Crown Heights West Rezoning Approved by City Council

Crown Heights West. Image Credit: DPC.

Rezoning area boundary, Crown Heights West, Brooklyn. Image Credit: DCP.

City Council approved Crown Heights rezoning despite calls for mandatory inclusionary housing and anti-harassment legislation. On September 16, 2013, the Brooklyn Borough Office of the Department of City Planning testified before the City Council’s Land Use Subcommittee on Zoning and Franchises in support of its proposal to rezone 55 blocks in the western portion of Crown Heights (Crown Heights West). Crown Heights West is bounded by Atlantic Avenue, Pacific, Dean and Bergen streets to the north; Nostrand Avenue to the east; Eastern Parkway to the south; and, Washington and Grand avenues to the west. The rezoning seeks to maintain the existing scale and character of the neighborhood, create incentives for the development of affordable housing, and match commercial zoning to the retail character of the neighborhood.  The City Planning Commission approved the rezoning on August 7, 2013.

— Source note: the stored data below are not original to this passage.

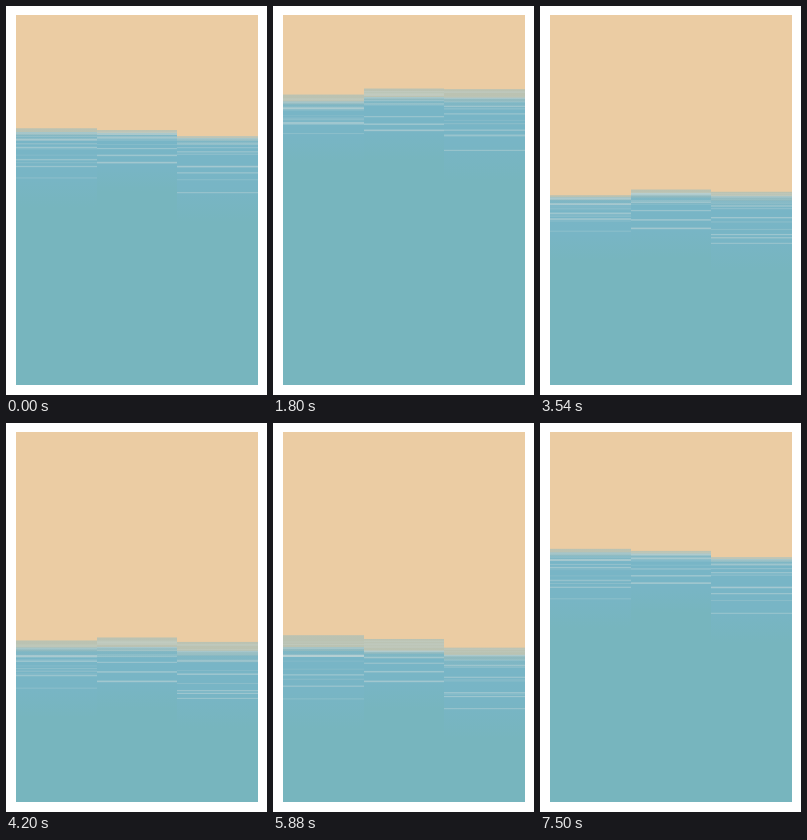
Write an HTML page with a canvas that moves like this. It is 261x389 px and loops after 7.56 s.

```html
<!DOCTYPE html>
<html lang="en">
<head>
<meta charset="utf-8">
<title>Tide</title>
<style>
html, body { margin: 0; width: 100%; height: 100%; overflow: hidden; background: #fff; }
canvas { display: block; }
</style>
</head>
<body>
<canvas id="stage" width="261" height="389"></canvas>
<script>
const ctx = document.getElementById('stage').getContext('2d');
const LOOP = 7560, STEP = 60, LOWEST_WATER = 1380;
const TOP = 9, BOTTOM = 379;
const SAND = '#ebcca3';

// surface: [mean, cos, sin, cos of double angle]
// lines: [mean, cos, sin, thickness, opacity], from the surface down
const columns = [
  {
    x: 10, w: 81, seed: 7,
    surface: [158.5, 74, 10, 5],
    lines: [
      [165, 77, 8, 2, 0.35],
      [172, 78, 8, 2, 0.5],
      [180, 71, 11, 1.5, 0.45],
      [194, 83, 0, 1.3, 0.4],
      [206, 84, 0, 1, 0.25]
    ]
  },
  {
    x: 91, w: 80, seed: 19,
    surface: [157, 77, 5, 5],
    lines: [
      [164.5, 80, 5, 1.5, 0.4],
      [171, 81, 7, 1.2, 0.4],
      [180, 77, 7, 1.2, 0.4],
      [188, 78, 8, 1.5, 0.45],
      [196, 80, 8, 1.6, 0.5]
    ]
  },
  {
    x: 171, w: 81, seed: 42,
    surface: [161.5, 80, 2, 5],
    lines: [
      [167, 82, 5, 1.5, 0.4],
      [176, 83, 5, 1.3, 0.4],
      [186, 86, 6, 1.3, 0.4],
      [202, 86, 7, 1.2, 0.45],
      [206.5, 84.5, 6, 1.2, 0.45],
      [219, 80, 0, 1.1, 0.4]
    ]
  }
];

function random(seed) {
  return () => (seed = (seed * 16807) % 2147483647) / 2147483647;
}

// faint ripples, most of them close to the surface
for (const col of columns) {
  const rnd = random(col.seed * 9973);
  col.ripples = Array.from({ length: 9 }, () => ({
    depth: Math.pow(rnd(), 1.6) * 0.8,
    sway: (rnd() - 0.5) * 3,
    alpha: 0.12 + rnd() * 0.2
  }));
}

function height([mean, a, b, c], angle, twice) {
  return mean - a * Math.cos(angle) + b * Math.sin(angle) -
    (twice ? c * Math.cos(2 * angle) : 0);
}

function drawColumn(col, angle) {
  const { x, w } = col;
  const top = height(col.surface, angle, true);
  const ys = col.lines.map(line => Math.max(top + 2, height(line, angle)));
  const low = ys[ys.length - 1];

  const water = ctx.createLinearGradient(0, top, 0, low + 30);
  water.addColorStop(0, 'rgb(120,181,199)');
  water.addColorStop(0.6, 'rgb(120,181,197)');
  water.addColorStop(1, 'rgb(119,181,190)');
  ctx.fillStyle = water;
  const layers = [
    [top, 0.42],
    [ys[0], 0.65],
    [(ys[0] + ys[1]) / 2, 0.7],
    [ys[1] + 2, 1]
  ];
  for (const [y, alpha] of layers) {
    ctx.globalAlpha = alpha;
    ctx.fillRect(x, y, w, BOTTOM - y);
  }

  ctx.fillStyle = 'rgb(203,217,217)';
  for (const r of col.ripples) {
    const y = top + 1 + (low - top) * r.depth + r.sway * Math.sin(angle);
    ctx.globalAlpha = r.alpha;
    ctx.fillRect(x, Math.max(top, y), w, 1);
  }
  col.lines.forEach(([, , , thick, alpha], i) => {
    ctx.globalAlpha = alpha;
    ctx.fillRect(x, ys[i], w, thick);
  });
  ctx.globalAlpha = 1;
}

function draw(t) {
  const angle = 2 * Math.PI * (t - LOWEST_WATER) / LOOP;
  ctx.fillStyle = '#fff';
  ctx.fillRect(0, 0, 261, 389);
  ctx.fillStyle = SAND;
  ctx.fillRect(10, TOP, 242, BOTTOM - TOP);
  for (const col of columns) drawColumn(col, angle);
}

const start = performance.now();
function tick() {
  const t = (performance.now() - start) % LOOP;
  draw(Math.floor(t / STEP) * STEP);
  requestAnimationFrame(tick);
}
tick();
</script>
</body>
</html>
```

Crown Heights West consists of mostly two- and three-story brownstones, four-story row houses, and four-story, six-story, and seven-story apartment buildings. Existing non-contextual developments in the neighborhood include buildings that are out-of-scale and buildings that are set back from other buildings on the block. The current zoning of Crown Heights West does not have maximum height limits and allows non-contextual building developments. The Planning Department’s proposed rezoning would prevent non-contextual developments from being built, set maximum height limits, and require building fronts to line up along the street wall.

It would set aside voluntary incentives for developers to create affordable housing, by which developers could obtain a 33 percent floor area bonus in exchange for setting aside 20 percent of the floor area as permanently affordable. Eligible households must earn at or below 80 percent of the median income of the area.

The rezoning would also match commercial zoning to the underlying retail character of the neighborhood. The commercial overlay of the neighborhood is currently mapped at 150 ft. depth, while the commercial building lots are only 100 ft. deep.  In some cases, the commercial overlay includes residential row houses. In order to prevent commercial encroachment on residential streets, the Planning Department proposed reducing the commercial overlay from 150 ft. depth to 100 ft. The proposal also adds a commercial overlay on Classon Avenue where there are currently commercial uses.

Representatives from the Crown Heights Assembly, although in favor of the application, stated that the rezoning proposal should make inclusionary housing mandatory rather than voluntary. The representatives cited a report released by Council Member Brad Lander’s Office and the Association for Neighborhood and Housing Development, which found that only 2,769 affordable housing units were produced under the voluntary inclusionary zoning program between 2005 and 2013 in areas designated for inclusionary zoning. This constituted less than 13 percent of the market-rate multifamily units built in those areas. The Crown Heights Assembly representatives also demanded that the City establish anti-harassment policies in Crown Heights West and increase penalties for tenant harassment in the area.

The concern for affordable housing was echoed by local Council Member Letitia James. James commented that the City should not “squeeze out existing affordable housing” and ensure that “residents are not priced out of existing communities.” She hoped that City Council would mandate inclusionary housing in this application rather than leave it a voluntary choice.

The Subcommittee unanimously approved the rezoning without change, and the Land Use Committee followed suit on September 18, 2013. The full City Council approved the application on September 24, 2013.

City Council: Crown Heights Zoning Map Amendment (C 130213 ZMK); (C 130213 ZMK) (September 24, 2013).


Leave a Reply

This site uses Akismet to reduce spam. Learn how your comment data is processed.